*** Opening of Given data ***

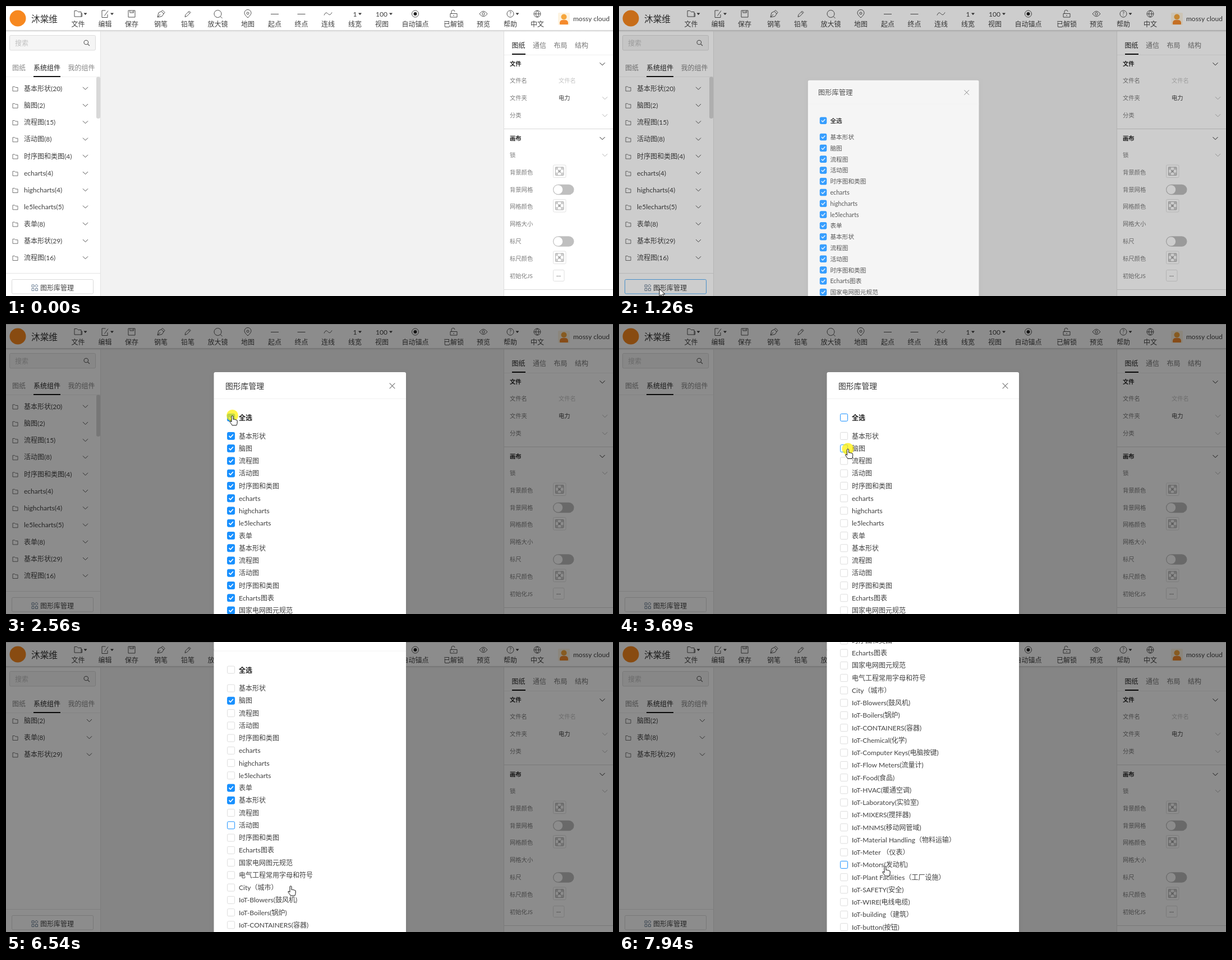
An HTML page with a canvas for the animation above (8 s loop, 1082x518 px).

```html
<!DOCTYPE html>
<html lang="zh-CN">
<head>
<meta charset="utf-8">
<title>图形库管理</title>
<style>
html, body { margin: 0; width: 100%; height: 100%; overflow: hidden; background: #f2f2f2; }
canvas { display: block; }
</style>
</head>
<body>
<canvas id="stage" width="1082" height="518"></canvas>
<script>
const W = 1082, H = 518, LOOP = 8000;
const g = document.getElementById('stage').getContext('2d');
const FONT = 'Lato, "Noto Sans CJK SC", "Noto Sans CJK", sans-serif';
const BLUE = '#1890ff';

// Screen updates come in bursts: [first, last, count].
const BURSTS = [[70, 240, 3], [470, 790, 5], [940, 940, 1], [1170, 1950, 11], [2030, 2560, 8],
  [2730, 3510, 11], [3690, 3740, 2], [3890, 4660, 11], [4750, 4830, 2], [4980, 5440, 7],
  [5690, 6150, 7], [6300, 7100, 11], [7180, 7940, 11]];

// Pointer path: time, x, y.
const PATH = [[70, 683, 504], [155, 213, 502], [240, 120, 530], [400, 110, 530], [470, 100, 513],
  [790, 72, 505], [1500, 72, 505], [1950, 404, 231], [2030, 403, 229], [2400, 403.5, 163.5],
  [2800, 403.5, 163.5], [3510, 408, 223], [3960, 408, 223], [4300, 411, 402], [4660, 403.5, 375.5],
  [5050, 403.5, 375.5], [5440, 407.5, 419], [5680, 407.5, 419], [5997, 406, 401.5],
  [6300, 406, 401.5], [6420, 438, 440], [6445, 442, 440], [6530, 507.5, 435.5],
  [7100, 507.5, 435.5], [7850, 474.5, 400.5]];

const CLICKS = [[940, 1170], [2480, 2730], [3690, 3890], [4750, 4980], [6070, 6300]];
const NOTCHES = [6450, 6850, 7180, 7500];

const LABELS = ['基本形状', '脑图', '流程图', '活动图', '时序图和类图', 'echarts', 'highcharts', 'le5lecharts',
  '表单', '基本形状', '流程图', '活动图', '时序图和类图', 'Echarts图表', '国家电网图元规范',
  '电气工程常用字母和符号', 'City（城市）', 'IoT-Blowers(鼓风机)', 'IoT-Boilers(锅炉)', 'IoT-CONTAINERS(容器)',
  'IoT-Chemical(化学)', 'IoT-Computer Keys(电脑按键)', 'IoT-Flow Meters(流量计)', 'IoT-Food(食品)',
  'IoT-HVAC(暖通空调)', 'IoT-Laboratory(实验室)', 'IoT-MIXERS(搅拌器)', 'IoT-MNMS(移动网管域)',
  'IoT-Material Handling（物料运输）', 'IoT-Meter （仪表）', 'IoT-Motors(发动机)',
  'IoT-Plant Facilities（工厂设施）', 'IoT-SAFETY(安全)', 'IoT-WIRE(电线电缆)', 'IoT-building（建筑）',
  'IoT-button(按钮)'];
const COUNTS = [20, 2, 15, 8, 4, 4, 4, 5, 8, 29, 16];
const PICKED = { 1: 3890, 8: 4980, 9: 6300 };

const clamp = v => Math.max(0, Math.min(1, v));
const smooth = v => { v = clamp(v); return v * v * (3 - 2 * v); };
const rowY = i => 200 + 22.25 * i;

function snap(t) {
  let last = 0;
  for (const [a, b, n] of BURSTS) {
    if (t < a) break;
    const step = n > 1 ? (b - a) / (n - 1) : 1;
    last = a + Math.min(n - 1, Math.floor((t - a) / step + 0.01)) * step;
  }
  return last;
}

function pointer(t) {
  let i = 0;
  while (i < PATH.length - 2 && t >= PATH[i + 1][0]) i++;
  const [t0, x0, y0] = PATH[i], [t1, x1, y1] = PATH[i + 1];
  const k = smooth((t - t0) / (t1 - t0));
  return [x0 + (x1 - x0) * k, y0 + (y1 - y0) * k];
}

const scrollAt = t => NOTCHES.reduce((s, n) => s + 117.4 * smooth((t - n) / 90), 0);

// cubic-bezier(.08, .82, .17, 1)
function easeOutCirc(x) {
  if (x <= 0) return 0;
  if (x >= 1) return 1;
  let lo = 0, hi = 1;
  const curve = (s, a, b) => 3 * a * s * (1 - s) ** 2 + 3 * b * s * s * (1 - s) + s ** 3;
  for (let i = 0; i < 24; i++) {
    const mid = (lo + hi) / 2;
    if (curve(mid, 0.08, 0.17) < x) lo = mid; else hi = mid;
  }
  return curve(lo, 0.82, 1);
}

function text(s, x, y, color = '#404040', size = 12, weight = 400, align = 'left') {
  g.font = `${weight} ${size}px ${FONT}`;
  g.textAlign = align;
  g.fillStyle = color;
  g.fillText(s, x, y + size * 0.38);
}
function rect(x, y, w, h, color) {
  g.fillStyle = color;
  g.fillRect(x, y, w, h);
}
function box(x, y, w, h, r, fill, line) {
  g.beginPath();
  g.roundRect(x, y, w, h, r);
  if (fill) { g.fillStyle = fill; g.fill(); }
  if (line) { g.strokeStyle = line; g.lineWidth = 1; g.stroke(); }
}
function disc(x, y, r, color) {
  g.beginPath();
  g.arc(x, y, r, 0, 7);
  g.fillStyle = color;
  g.fill();
}
function icon(x, y, d, line = '#505050', width = 1, fill) {
  const p = new Path2D(d);
  g.save();
  g.translate(x, y);
  if (fill) { g.fillStyle = fill; g.fill(p); }
  g.strokeStyle = line;
  g.lineWidth = width;
  g.lineJoin = 'round';
  g.stroke(p);
  g.restore();
}
const chevron = (x, y, color = '#505050') => icon(x, y, 'M-4.5-2.2L0 2.3L4.5-2.2', color);
const ring = r => `M${-r} 0A${r} ${r} 0 1 1 ${r} 0A${r} ${r} 0 1 1 ${-r} 0Z`;

// Label, centre, outline, caret position.
const TOOLS = [
  ['文件', 128.5, 'M-6.5-5.5H-2L0-3.5H5.5V5H-6.5ZM5.5-1H7V5H5', 141.5],
  ['编辑', 176.5, 'M1-6H-5.5V6.5H4.5V1M5.5-5.5L-1 3.5', 189],
  ['保存', 224, 'M-6-6H6V6H-6ZM-3-6V-2H3.5V-6M1-5V-3'],
  ['钢笔', 276, 'M-6 6L-4-2L1-4.5L5 0L2 4.5ZM1-4.5L3-6.5L7-2.5L5 0M-6 6L-1 1'],
  ['铅笔', 324, 'M-5 5.5L-4 1.5L2.5-5L5-2.5L-1.5 4.2ZM1-3.5L3.5-1'],
  ['放大镜', 377.5, ring(6.5) + 'M4.7 4.7L8 8'],
  ['地图', 431, 'M0 7Q-6 1.5-6-1.5A6 6 0 0 1 6-1.5Q6 1.5 0 7ZM-2-1A2 2 0 1 1 2-1A2 2 0 1 1-2-1Z'],
  ['起点', 479, 'M-7 .5H7'],
  ['终点', 526.5, 'M-7 .5H7'],
  ['连线', 574, 'M-7 2.5C-4-4-2-2 0 0S4 3 7-2.5'],
  ['线宽', 622, '', 631],
  ['视图', 670, '', 686],
  ['自动锚点', 729.5, ring(6)],
  ['已解锁', 798, 'M-6-.5H6V6H-6ZM-4-.5V-3.5A3 3 0 0 1 2-4M0 2V4'],
  ['预览', 851, 'M-7 0Q0-9.5 7 0Q0 9.5-7 0ZM-2.3 0A2.3 2.3 0 1 1 2.3 0A2.3 2.3 0 1 1-2.3 0Z'],
  ['帮助', 899, ring(6), 911.5],
  ['中文', 947, ring(6) + 'M-6 0H6M0-6Q-5.5 0 0 6Q5.5 0 0-6']
];

function topBar() {
  const shade = g.createLinearGradient(0, 43, 0, 47);
  shade.addColorStop(0, '#cfcfcf');
  shade.addColorStop(1, 'rgba(220,220,220,0)');
  rect(0, 43, W, 4, shade);
  rect(0, 0, W, 43, '#fff');
  rect(0, 0, W, 1, '#d4d4d4');
  disc(21, 22, 14.5, '#f7881f');
  text('沐棠维', 45, 23, '#333', 15.7);
  for (const [name, x, d, caret] of TOOLS) {
    text(name, x, 32.3, '#404040', 12, 400, 'center');
    icon(x, 14, d);
    if (caret) icon(caret, 14, 'M-2.5-1.2H2.5L0 1.8Z', '#333', 0.5, '#333');
  }
  text('1', 622, 14.5, '#404040', 12, 400, 'center');
  text('100', 669.5, 14.5, '#404040', 12, 400, 'center');
  text('?', 899, 14, '#505050', 9, 400, 'center');
  disc(729.5, 14, 3, '#222');
  box(984, 12, 21, 22, 2, '#fdf3e1');
  disc(994.5, 19.5, 5, '#f6a63c');
  box(987, 25, 15, 8, [5, 5, 1, 1], '#f58a2c');
  text('mossy cloud', 1011, 22.5);
}

function sideRow(label, y, chevX) {
  icon(16.5, y + 1, 'M-4.5-4H-1L.5-2.5H4.5V4H-4.5Z', '#666', 0.9);
  text(label, 32, y);
  chevron(chevX, y);
}

function leftPanel(t) {
  rect(0, 45, 168, H, '#fff');
  rect(168, 45, 1, H, '#e2e2e2');
  box(6.5, 52.5, 153, 26.5, 2, '#f5f5f5', '#dcdcdc');
  text('搜索', 16, 66.5, '#bfbfbf');
  icon(142.8, 65, ring(3.8) + 'M2.8 2.8L6.2 6', '#555', 1.1);
  text('图纸', 11, 110, '#858585');
  text('系统组件', 49, 110, '#222');
  text('我的组件', 110.5, 110, '#858585');
  rect(0, 126, 168, 1, '#f0f0f0');
  rect(49, 125, 48, 2, '#111');

  const name = i => `${LABELS[i]}(${COUNTS[i]})`;
  if (t < 2880) {
    COUNTS.forEach((_, i) => sideRow(name(i), 147 + 30.25 * i, 141.5));
    box(161, 126.5, 7, 74.5, 3, '#d8d8d8');
  } else {
    Object.keys(PICKED).filter(i => t >= PICKED[i] + 70)
      .forEach((i, n) => sideRow(name(i), 140.2 + 30.3 * n, 148.5));
  }

  rect(0, 477, 168, 1, '#e4e4e4');
  const hot = t >= 470 && t < 1320;
  box(10.5, 488.5, 145, 25.5, 2, '#fff', hot ? '#58b2fa' : '#d9d9d9');
  icon(51, 503, 'M-5-5H-1V-1H-5ZM-5 1.5H-1V5.5H-5ZM1.5 1.5H5.5V5.5H1.5ZM3.3-6L6-3L3.3-.2L.6-3Z', '#6c8096');
  text('图形库管理', 61, 503.3);
}

function swatch(y) {
  box(975.5, y - 11.5, 22.5, 22.5, 2, '#fff', '#e2e2e2');
  for (let i = 0; i < 9; i += 2) rect(979 + (i % 3) * 5, y - 8 + Math.floor(i / 3) * 5, 5, 5, '#d0d0d0');
  box(979.5, y - 7.5, 14.5, 14.5, 1, null, '#b0b0b0');
  icon(986.5, y, 'M-2.2-2.2L2.2 2.2M2.2-2.2L-2.2 2.2', '#888');
}
function toggle(y) {
  box(975, y - 9.3, 37.5, 18.6, 9.3, '#bfbfbf');
  disc(984.2, y, 8, '#fff');
}

function rightPanel() {
  rect(888, 45, 194, H, '#fff');
  rect(887, 45, 1, H, '#dedede');
  ['图纸', '通信', '布局', '结构'].forEach((s, i) => text(s, 901.5 + 37.5 * i, 70.3, i ? '#777' : '#222'));
  rect(888, 87, 194, 1, '#efefef');
  rect(902, 85, 24, 2, '#111');
  const heads = [['文件', 103.5], ['画布', 236.3]];
  for (const [s, y] of heads) {
    text(s, 898, y, '#222', 10.3, 700);
    chevron(1063, y, '#222');
  }
  const rows = [['文件名', 133], ['文件夹', 164], ['分类', 195], ['锁', 266], ['背景颜色', 297], ['背景网格', 328],
    ['网格颜色', 358.5], ['网格大小', 389.5], ['标尺', 420.5], ['标尺颜色', 451], ['初始化JS', 482]];
  for (const [s, y] of rows) text(s, 898, y, '#7c7c7c', 10.3);
  text('文件名', 985, 133, '#c4c4c4', 10.3);
  text('电力', 985, 164, '#404040', 10.3);
  [164.5, 195.5, 266.3].forEach(y => chevron(1067.5, y, '#b4b4b4'));
  rect(888, 219, 194, 1, '#d9d9d9');
  rect(888, 506, 194, 1, '#d9d9d9');
  [295.5, 357, 449.5].forEach(swatch);
  [328, 420.5].forEach(toggle);
  box(975.5, 471.5, 19.5, 20, 2, '#fff', '#e0e0e0');
  for (let i = -1; i < 2; i++) disc(985 + i * 2.6, 482.5, 0.7, '#555');
}

function checkbox(y, on, hot) {
  box(394.6, y - 6.5, 13, 13, 2, on ? BLUE : '#fff', on || hot ? BLUE : '#dcdcdc');
  if (on) icon(401.1, y, 'M-3.6-.2L-1 2.6L3.8-2.8', '#fff', 1.7);
}

function hovered(t) {
  if (t < 1950) return -1;
  const [x, y] = pointer(t);
  const row = (y + scrollAt(t) - rowY(0)) / 22.25, i = Math.round(row);
  g.font = `400 12px ${FONT}`;
  const inside = LABELS[i] && x < 417 + g.measureText(LABELS[i]).width;
  return inside && Math.abs(row - i) < 0.45 ? i : -1;
}

function modal(t) {
  const p = easeOutCirc((t - 1160) / 315);
  if (!p) return;
  rect(0, 0, W, H, `rgba(0,0,0,${0.45 * clamp((t - 1160) / 200)})`);
  const hot = hovered(t - 100), k = 0.2 + 0.8 * p;
  g.save();
  g.globalAlpha = p;
  g.translate(66, 508);
  g.scale(k, k);
  g.translate(-66, -508 - scrollAt(t));
  g.shadowColor = 'rgba(0,0,0,.06)';
  g.shadowBlur = 6;
  g.shadowOffsetY = 2;
  box(370.5, 86, 342.5, 1200, 3, '#fff');
  g.shadowColor = 'transparent';
  text('图形库管理', 391, 110.3, '#333', 13.8);
  icon(688.5, 110.5, 'M-4.8-4.8L4.8 4.8M4.8-4.8L-4.8 4.8', '#777', 1.1);
  rect(371, 133, 342, 1, '#f2f2f2');
  const all = t < 2730;
  checkbox(167, all, t < 3740);
  text('全选', 415, 167.5, '#222', 12, 700);
  LABELS.forEach((s, i) => {
    checkbox(rowY(i), all || t >= PICKED[i], i === hot);
    text(s, 415, rowY(i));
  });
  g.restore();
}

const ARROW = 'M0 0V13.5L3.2 10.6L5.6 16.2L8 15.2L5.6 9.8H10Z';
const HAND = 'M-1.5 1.2Q0-.8 1.5 1.2V7Q3 6 4.2 7.3Q5.6 6.6 6.8 8Q8.6 7.6 8.7 9.5V12.5Q8.7 15 7.3 17.5H-.3' +
  'Q-1.2 15.5-4 12.2Q-5.5 9.6-3.4 9.7L-1.5 11.4Z';

function cursor(t) {
  if (t < 70) return;
  const [x, y] = pointer(t);
  if (CLICKS.some(([a, b]) => t >= a && t < b)) disc(x, y, 10.5, 'rgba(255,240,0,.72)');
  const arrow = t < 400 || (t >= 1170 && t < 1900);
  icon(x, y, arrow ? ARROW : HAND, '#111', 1, '#fff');
}

function draw(now) {
  const t = snap(now % LOOP);
  rect(0, 0, W, H, '#f2f2f2');
  leftPanel(t);
  rightPanel();
  topBar();
  modal(t);
  cursor(t);
}

const start = performance.now();
function tick() {
  draw(performance.now() - start);
  requestAnimationFrame(tick);
}
tick();
</script>
</body>
</html>
```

*** Close of Given data ***

Please copy out each line of the material that contains the string "sideRow".

The answer —
function sideRow(label, y, chevX) {
    COUNTS.forEach((_, i) => sideRow(name(i), 147 + 30.25 * i, 141.5));
      .forEach((i, n) => sideRow(name(i), 140.2 + 30.3 * n, 148.5));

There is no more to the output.